Records shown: Begin

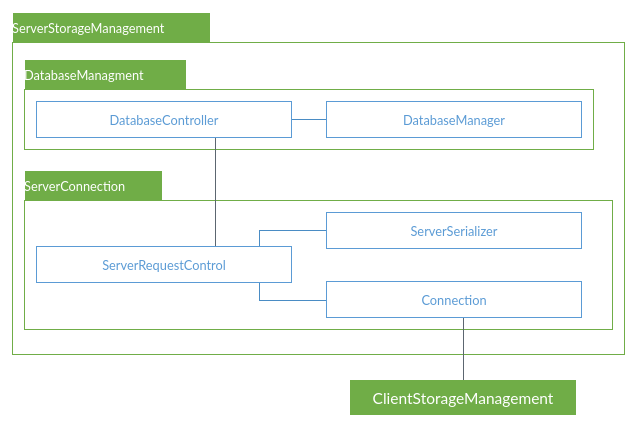
<!DOCTYPE html>
<html lang="en">
<head>
<meta charset="utf-8">
<title>Server storage package diagram</title>
<style>
:root {
  --green: #70ad47;
  --blue: #5b9bd5;
  --link-blue: #4a8cc4;
  --link-dark: #5c6670;
  --paper: #ffffff;
}
* { box-sizing: border-box; }
html, body { margin: 0; }
body { width: 638px; height: 428px; overflow: hidden; background: var(--paper); }
.diagram {
  position: relative;
  width: 638px;
  height: 428px;
  overflow: hidden;
  font: 12.8px/16px Lato, "Open Sans", sans-serif;
}
.package, .tab, .component, .external { position: absolute; }
.package { border: 1px solid var(--green); }
.tab, .component, .external { display: flex; align-items: center; white-space: nowrap; }
.tab { height: 30px; background: var(--green); color: var(--paper); text-indent: -1px; }
.component {
  width: 256px;
  height: 37px;
  justify-content: center;
  border: 1px solid var(--blue);
  background: var(--paper);
  color: var(--blue);
}
.external {
  left: 350px; top: 380px; width: 226px; height: 35px;
  justify-content: center;
  background: var(--green);
  color: var(--paper);
  font-size: 15.5px;
}
.connectors { position: absolute; inset: 0; fill: none; shape-rendering: crispEdges; }
.link { stroke: var(--link-blue); }
.dependency { stroke: var(--link-dark); }

.storage-tab { left: 13px; top: 13px; width: 197px; }
.storage { left: 12px; top: 42px; width: 613px; height: 313px; }
.database-tab { left: 25px; top: 60px; width: 161px; }
.database { left: 24px; top: 89px; width: 570px; height: 61px; }
.connection-tab { left: 25px; top: 171px; width: 137px; }
.connection { left: 24px; top: 200px; width: 589px; height: 130px; }
.controller { left: 36px; top: 101px; }
.manager { left: 326px; top: 101px; }
.request { left: 36px; top: 246px; }
.serializer { left: 326px; top: 212px; }
.link-end { left: 326px; top: 281px; }
</style>
</head>
<body>
<main class="diagram">
  <div class="package storage"></div>
  <div class="tab storage-tab">ServerStorageManagement</div>

  <div class="package database"></div>
  <div class="tab database-tab">DatabaseManagment</div>

  <div class="package connection"></div>
  <div class="tab connection-tab">ServerConnection</div>

  <svg class="connectors" width="638" height="428" viewBox="0 0 638 428" aria-hidden="true">
    <path class="link" d="M292 119.5H326"/>
    <path class="link" d="M259.5 246V230.5H326"/>
    <path class="link" d="M259.5 283V300.5H326"/>
    <path class="dependency" d="M215.5 138V246"/>
    <path class="dependency" d="M463.5 318V380"/>
  </svg>

  <div class="component controller">DatabaseController</div>
  <div class="component manager">DatabaseManager</div>
  <div class="component serializer">ServerSerializer</div>
  <div class="component request">ServerRequestControl</div>
  <div class="component link-end">Connection</div>

  <div class="external">ClientStorageManagement</div>
</main>
</body>
</html>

Records shown: End

• **Problem to solve**: If a line holds an image, leave the image out; retype everything else in the entries exactly.

• **Solution for this exercise**:
<!DOCTYPE html>
<html lang="en">
<head>
<meta charset="utf-8">
<title>Server storage package diagram</title>
<style>
:root {
  --green: #70ad47;
  --blue: #5b9bd5;
  --link-blue: #4a8cc4;
  --link-dark: #5c6670;
  --paper: #ffffff;
}
* { box-sizing: border-box; }
html, body { margin: 0; }
body { width: 638px; height: 428px; overflow: hidden; background: var(--paper); }
.diagram {
  position: relative;
  width: 638px;
  height: 428px;
  overflow: hidden;
  font: 12.8px/16px Lato, "Open Sans", sans-serif;
}
.package, .tab, .component, .external { position: absolute; }
.package { border: 1px solid var(--green); }
.tab, .component, .external { display: flex; align-items: center; white-space: nowrap; }
.tab { height: 30px; background: var(--green); color: var(--paper); text-indent: -1px; }
.component {
  width: 256px;
  height: 37px;
  justify-content: center;
  border: 1px solid var(--blue);
  background: var(--paper);
  color: var(--blue);
}
.external {
  left: 350px; top: 380px; width: 226px; height: 35px;
  justify-content: center;
  background: var(--green);
  color: var(--paper);
  font-size: 15.5px;
}
.connectors { position: absolute; inset: 0; fill: none; shape-rendering: crispEdges; }
.link { stroke: var(--link-blue); }
.dependency { stroke: var(--link-dark); }

.storage-tab { left: 13px; top: 13px; width: 197px; }
.storage { left: 12px; top: 42px; width: 613px; height: 313px; }
.database-tab { left: 25px; top: 60px; width: 161px; }
.database { left: 24px; top: 89px; width: 570px; height: 61px; }
.connection-tab { left: 25px; top: 171px; width: 137px; }
.connection { left: 24px; top: 200px; width: 589px; height: 130px; }
.controller { left: 36px; top: 101px; }
.manager { left: 326px; top: 101px; }
.request { left: 36px; top: 246px; }
.serializer { left: 326px; top: 212px; }
.link-end { left: 326px; top: 281px; }
</style>
</head>
<body>
<main class="diagram">
  <div class="package storage"></div>
  <div class="tab storage-tab">ServerStorageManagement</div>

  <div class="package database"></div>
  <div class="tab database-tab">DatabaseManagment</div>

  <div class="package connection"></div>
  <div class="tab connection-tab">ServerConnection</div>

  <svg class="connectors" width="638" height="428" viewBox="0 0 638 428" aria-hidden="true">
    <path class="link" d="M292 119.5H326"/>
    <path class="link" d="M259.5 246V230.5H326"/>
    <path class="link" d="M259.5 283V300.5H326"/>
    <path class="dependency" d="M215.5 138V246"/>
    <path class="dependency" d="M463.5 318V380"/>
  </svg>

  <div class="component controller">DatabaseController</div>
  <div class="component manager">DatabaseManager</div>
  <div class="component serializer">ServerSerializer</div>
  <div class="component request">ServerRequestControl</div>
  <div class="component link-end">Connection</div>

  <div class="external">ClientStorageManagement</div>
</main>
</body>
</html>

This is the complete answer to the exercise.